Copy out every line holding the string "function" from the records below.
═══ STUDY MATERIAL ═══
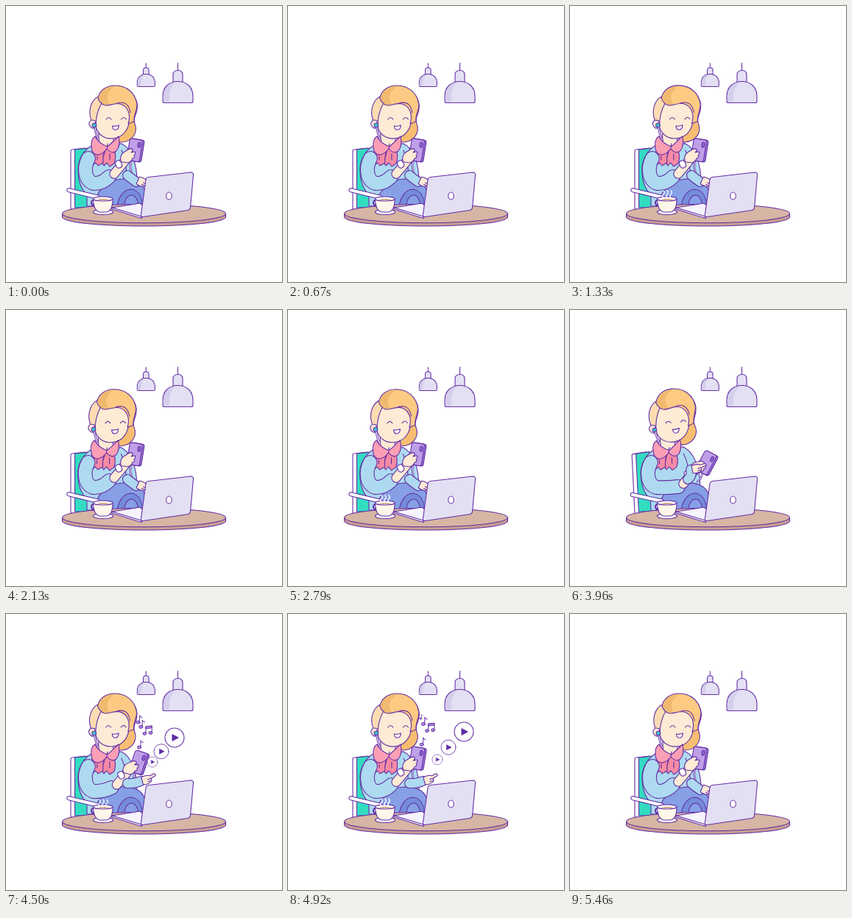
Write an HTML page that moves like this. It is 375x375 px and loops after 5.5 s.

```html
<!DOCTYPE html>
<html lang="en">
<head>
<meta charset="utf-8">
<title>Music break</title>
<style>
  html, body { margin: 0; width: 100%; height: 100%; overflow: hidden; background: #fff; }
  svg { display: block; width: 100%; height: 100%; }
  .ink { stroke: #642fa6; stroke-width: 1.1; stroke-linecap: round; stroke-linejoin: round; }
  .line { fill: none; }
  .skin { fill: #fdebd5; }
  .knit { fill: #addaf0; }
  .metal { fill: #e3e0f3; }
  .shade { stroke: none; }
</style>
</head>
<body>
<svg viewBox="0 0 375 375" class="ink" fill="none">
  <defs>
    <g id="lamp">
      <path d="M0-25V-15" class="line"/>
      <path d="M-6.500 1V-9Q-6.500-15 0-15T6.500-9V1Z" class="metal"/>
      <path d="M-20.500 27V20C-20.500 8-12 0 0 0S20.500 8 20.500 20V27Q20.500 29 18 29H-18Q-20.500 29-20.500 27Z" class="metal"/>
      <path d="M-19.700 27V20C-19.700 10-12 2-3 1C-9 6-12 13-12 28H-18Z" fill="#d3cfec" class="shade"/>
    </g>
    <g id="quaver">
      <path d="M2.200 3V-7Q3-3.600 6-3.800" class="line"/>
      <ellipse cy="3.500" rx="2.800" ry="2.300" fill="#b18be3"/>
    </g>
    <g id="pair">
      <path d="M-2 4V-6L7-7V3" class="line"/>
      <path d="M-2-6L7-7V-4L-2-3Z" fill="#b18be3"/>
      <ellipse cx="-4" cy="4.500" rx="2.600" ry="2.200" fill="#b18be3"/>
      <ellipse cx="5" cy="3.500" rx="2.600" ry="2.200" fill="#b18be3"/>
    </g>
    <g id="play">
      <circle r="13" fill="#fff"/>
      <path d="M-3-4.200L5 0L-3 4.200Z" fill="#5c2ca3"/>
    </g>
    <path id="wisp" d="M0 0Q-2.500-2.500 0-5T0-10"/>
  </defs>

  <use href="#lamp" transform="translate(233.500 102.500)"/>
  <use href="#lamp" transform="translate(190.300 92.500) scale(.585)" stroke-width="1.800"/>

  <g id="chair">
    <path d="M88 197Q88 195 90 195L108 193V276H88Z" fill="#fff"/>
    <path d="M93.500 195L112 193V274H93.500Z" fill="#33dcc0"/>
  </g>

  <g id="body">
    <path d="M119 188C106 195 98 208 98 222C98 240 103 250 110 256V272H162L178 238C178 215 171 194 157 187Z" class="knit"/>
    <path d="M157 196Q165 212 163 236" class="line"/>
  </g>

  <path d="M118 274C121 258 128 248 138 241C148 234 166 233 177 238C188 243 192 253 190 279Z" fill="#869fe5"/>
  <path d="M151 277C151 260 160 249 170 249C180 250 186 260 186 278Z" fill="#748cd9"/>
  <path d="M160 277Q161 258 170 257T181 278" fill="#869fe5"/>

  <g id="upper">
    <g id="hairBack">
      <path d="M150 110C169 111 181 127 178 141C177 149 172 152 175 160C180 173 170 186 154 185L146 178Z" fill="#f7be72"/>
    </g>
    <path d="M126 172V190Q137 197 146 188V174Z" class="skin"/>
    <g id="head">
      <path d="M128 122C118 125 113 136 114 148Q115 155 118 160L128 164L136 135Z" fill="#fbdcb2"/>
      <path d="M130 132C124 142 122 152 122 164C125 175 134 181 145 180C160 179 168 166 168 151C169 137 160 128 145 126Z" class="skin"/>
      <path d="M125 125C127 115 136 108 148 108C164 108 176 118 178 134C178 143 173 148 174 157L166 160C170 148 166 136 155 133C145 131 138 138 132 134Q127 131 125 125Z" fill="#fcca82"/>
      <path d="M126 125C128 116 136 109 148 109C138 116 135 124 141 133.500Q130 136 126 125Z" fill="#efb970" class="shade"/>
      <path d="M150 132.500Q166 127 169 145" class="line"/>
      <path d="M136 154Q139.500 149 143 154M156.500 154Q160 149 163.500 154" class="line"/>
      <path d="M144.500 163Q149 164 153.500 162Q153 168 149 168.300T144.500 163Z" fill="#fff"/>
      <path d="M121 156C115 153 111 158 114 163Q117 168 122 165Z" class="skin"/>
      <circle cx="120" cy="162" r="2.800" fill="#38c9cf"/>
    </g>
    <path id="cableEdge" stroke-width="2.800"/>
    <path id="cableFill" stroke="#fff" stroke-width="1"/>
    <path d="M136 192L130 212L133 217L137 213L141 218L147 214Q151 204 146 191Z" fill="#f58ba5"/>
    <path d="M118 192Q115 206 118 216L122 213L125 217L132 213Q131 204 135 193Z" fill="#f58ba5"/>
    <path d="M121 177Q115 181 116 191Q117 203 126 202Q133 200 137 194Q144 202 150 197Q156 190 153 177Q146 184 138 191Q126 187 121 177Z" fill="#fb9fb5"/>
    <path d="M137 194L138 187M124 204V209M141 201V209" class="line"/>
  </g>

  <path id="cordEdge" stroke-width="2.600"/>
  <path id="cordFill" stroke="#fff" stroke-width=".9"/>
  <path id="sleeveEdge" stroke-width="20"/>
  <path id="sleeveFill" stroke="#addaf0" stroke-width="17.800"/>
  <path id="wristEdge" stroke-width="13.500"/>
  <path id="wristFill" stroke="#fdebd5" stroke-width="11.300"/>

  <g id="phone">
    <rect x="-8.500" y="-15" width="18.500" height="30" rx="3" fill="#9a76d4"/>
    <rect x="-10" y="-15" width="17.500" height="30" rx="3" fill="#bf9fe8"/>
    <rect x="2" y="-11.500" width="3.500" height="7" rx="1.700" fill="#8f66cf"/>
  </g>
  <path id="grip" d="M-11 12C-14 7-12 0-5-3Q1-8 4-5Q5-3 2-1L7-2Q9 0 6 3Q8 6 4 7Q3 11-2 13Z" class="skin"/>
  <rect id="watch" x="-4" y="-5" width="8" height="10" rx="3.500" fill="#fff"/>

  <path id="armEdge" stroke-width="14"/>
  <path id="armFill" stroke="#addaf0" stroke-width="11.800"/>
  <g id="hand">
    <path d="M-3-5Q4-7 9-4L15-5Q18-4 16-2L9 0Q11 3 7 5Q1 7-3 5Z" class="skin"/>
    <path d="M9 0H5M8 3H4" class="line"/>
  </g>

  <path id="armrest" d="M85 247.500L127 257.500V263L84 252.500Q81 249 85 247.500Z" fill="#fff"/>

  <path d="M76.500 282V286.500C77 294 126 299 187.500 299S298 294 298.500 286.500V282Z" fill="#c69d91"/>
  <ellipse cx="187.500" cy="282" rx="111" ry="12.800" fill="#d6b5a4"/>

  <path d="M144 274L182 268L190 274L185 287Z" fill="#f5f3fc"/>
  <path d="M144 274V276L184 288.500V286Z" fill="#fff"/>
  <path d="M190 236Q190.500 233 194 232.500L251 226Q255 226 254.500 230L250.500 274Q250 277 247 277.500L186 286.500Q183 287 183.500 283Z" class="metal"/>
  <ellipse cx="221.500" cy="258" rx="3.800" ry="5" fill="#fff"/>

  <ellipse cx="132" cy="280" rx="13.500" ry="3.500" fill="#fff"/>
  <path d="M121 264C114 262 114 272 123 273" class="line" stroke-width="2"/>
  <path d="M118.500 262Q119 279 128 280H136Q145 279 145 262Z" fill="#fff7ea"/>
  <ellipse cx="131.700" cy="262" rx="13.300" ry="3" fill="#fff"/>
  <path d="M123 263Q132 260.500 141 263Q132 265.500 123 263Z" fill="#d3ab92" class="shade"/>
  <g id="steam" stroke="#fff" stroke-width="1.400">
    <use href="#wisp" x="127" y="261"/>
    <use href="#wisp" x="132" y="261"/>
    <use href="#wisp" x="137" y="261"/>
  </g>

  <g id="notes"></g>
  <g id="plays"></g>
</svg>

<script>
const LOOP = 5500;
const $ = id => document.getElementById(id);
const set = (id, name, value) => $(id).setAttribute(name, value);
const clamp = v => Math.max(0, Math.min(1, v));
const smooth = v => { v = clamp(v); return v * v * (3 - 2 * v); };
const ramp = (t, from, to) => smooth((t - from) / (to - from));
// Eases up over [a, b] and down again over [c, d].
const pulse = (t, a, b, c, d) => ramp(t, a, b) * (1 - ramp(t, c, d));
const rotate = (id, angle, x, y) => set(id, "transform", `rotate(${angle} ${x} ${y})`);
const pose = (id, x, y, angle) => set(id, "transform", `translate(${x} ${y}) rotate(${angle})`);

function limb(name, d) {
  set(name + "Edge", "d", d);
  set(name + "Fill", "d", d);
}

function addUses(parent, count, symbol) {
  return Array.from({ length: count }, (_, i) => {
    const use = document.createElementNS("http://www.w3.org/2000/svg", "use");
    use.setAttribute("href", "#" + symbol(i));
    $(parent).append(use);
    return use;
  });
}
const notes = addUses("notes", 4, i => i === 1 ? "pair" : "quaver");
const plays = addUses("plays", 3, () => "play");

// Moves a symbol out of the phone to (x, y) as it grows.
function emerge(el, x, y, scale, grow) {
  const px = 184 + (x - 184) * grow, py = 198 + (y - 198) * grow;
  el.setAttribute("transform", `translate(${px} ${py}) scale(${scale})`);
  el.setAttribute("visibility", scale > .01 ? "visible" : "hidden");
}

function drawBody(t) {
  const back = pulse(t, 2950, 3960, 4000, 4450);
  const lean = -.3 * (1 - Math.cos(2 * Math.PI * t / LOOP)) - 2.5 * back;
  rotate("chair", -2.8 * back, 100, 276);
  rotate("armrest", -1.4 * back, 115, 276);
  rotate("body", lean * .75, 130, 272);
  rotate("upper", lean * .75, 130, 272);
  rotate("head", lean * .9, 137, 186);
  rotate("hairBack", lean * .9, 137, 186);
  limb("cable", `M${121 + lean * .4} 165Q122 175 126 183`);
  return lean;
}

function drawArms(t, lean) {
  const lower = pulse(t, 2950, 3960, 4000, 5000);
  const px = 176 + 10 * lower, py = 196 + 12 * lower, tilt = 9 + 19 * lower;
  const wx = 153 + 7 * lower, wy = 215 + 8 * lower;
  const sx = 110 + lean * .7;
  limb("cord", `M${px - 6} ${py + 14}Q${px - 9} ${py + 25} 173 233`);
  limb("sleeve", `M${sx + 2} 207C${sx - 5} 220 ${sx - 3} 237 ${sx + 9} 241Q130 242 ${wx - 13} ${wy + 17}`);
  limb("wrist", `M${wx - 6} ${wy + 13}L${wx + 9} ${wy - 5}`);
  pose("watch", wx, wy, -28);
  pose("phone", px, py, tilt);
  pose("grip", 168 + 9 * lower, 200 + 11 * lower, tilt - 9);

  const reach = pulse(t, 2900, 3450, 5000, 5420);
  const tap = pulse(t, 3600, 3900, 4000, 4300);
  const hx = 182 + 6 * reach - 19 * tap;
  const hy = 238 - 15 * reach - 7 * tap + 3 * pulse(t, 4250, 4500, 5000, 5420);
  limb("arm", `M${165 - 5 * tap} 230Q${(164 + hx) / 2} ${(235 + hy) / 2} ${hx - 5} ${hy + 1}`);
  pose("hand", hx, hy, 24 - 40 * reach + 6 * tap);
}

function drawSteam(t) {
  const puff = t * 3 / LOOP % 1;
  set("steam", "opacity", pulse(puff, .32, .5, .7, .85));
  set("steam", "transform", `translate(0 ${4 - puff * 6})`);
}

function drawMusic(t) {
  const drift = (t - 4500) / 1000;
  notes.forEach((el, i) => {
    const grow = ramp(t, 4310 - 60 * i, 4490 - 60 * i);
    const fade = 1 - ramp(t, 5100 - 80 * i, 5240 - 80 * i);
    const x = 185 + 7 * Math.sin(2 * i - .6) + Math.sin(drift * 6);
    const y = 178 - 34 * Math.sqrt(i / 3) - drift * 9;
    emerge(el, x, y, .9 * grow * fade, grow);
  });
  plays.forEach((el, i) => {
    const grow = ramp(t, 4260 - 80 * i, 4490 - 80 * i);
    const fade = 1 - ramp(t, 5270 - 95 * i, 5420 - 95 * i);
    const travel = (4 + 3 * i) * ramp(t, 4500, 4720);
    const x = 199 + 9 * i + 3 * i * i + travel;
    const y = 201 - 12 * i - 2.25 * i * i - travel * .8;
    emerge(el, x, y, (.54 + .23 * i) * grow * fade, grow);
  });
}

function draw(t) {
  drawArms(t, drawBody(t));
  drawSteam(t);
  drawMusic(t);
}

const begin = performance.now();
function frame() {
  draw((performance.now() - begin) % LOOP);
  requestAnimationFrame(frame);
}
draw(0);
frame();
</script>
</body>
</html>
```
═══
=== RESULT BELOW ===
function limb(name, d) {
function addUses(parent, count, symbol) {
function emerge(el, x, y, scale, grow) {
function drawBody(t) {
function drawArms(t, lean) {
function drawSteam(t) {
function drawMusic(t) {
function draw(t) {
function frame() {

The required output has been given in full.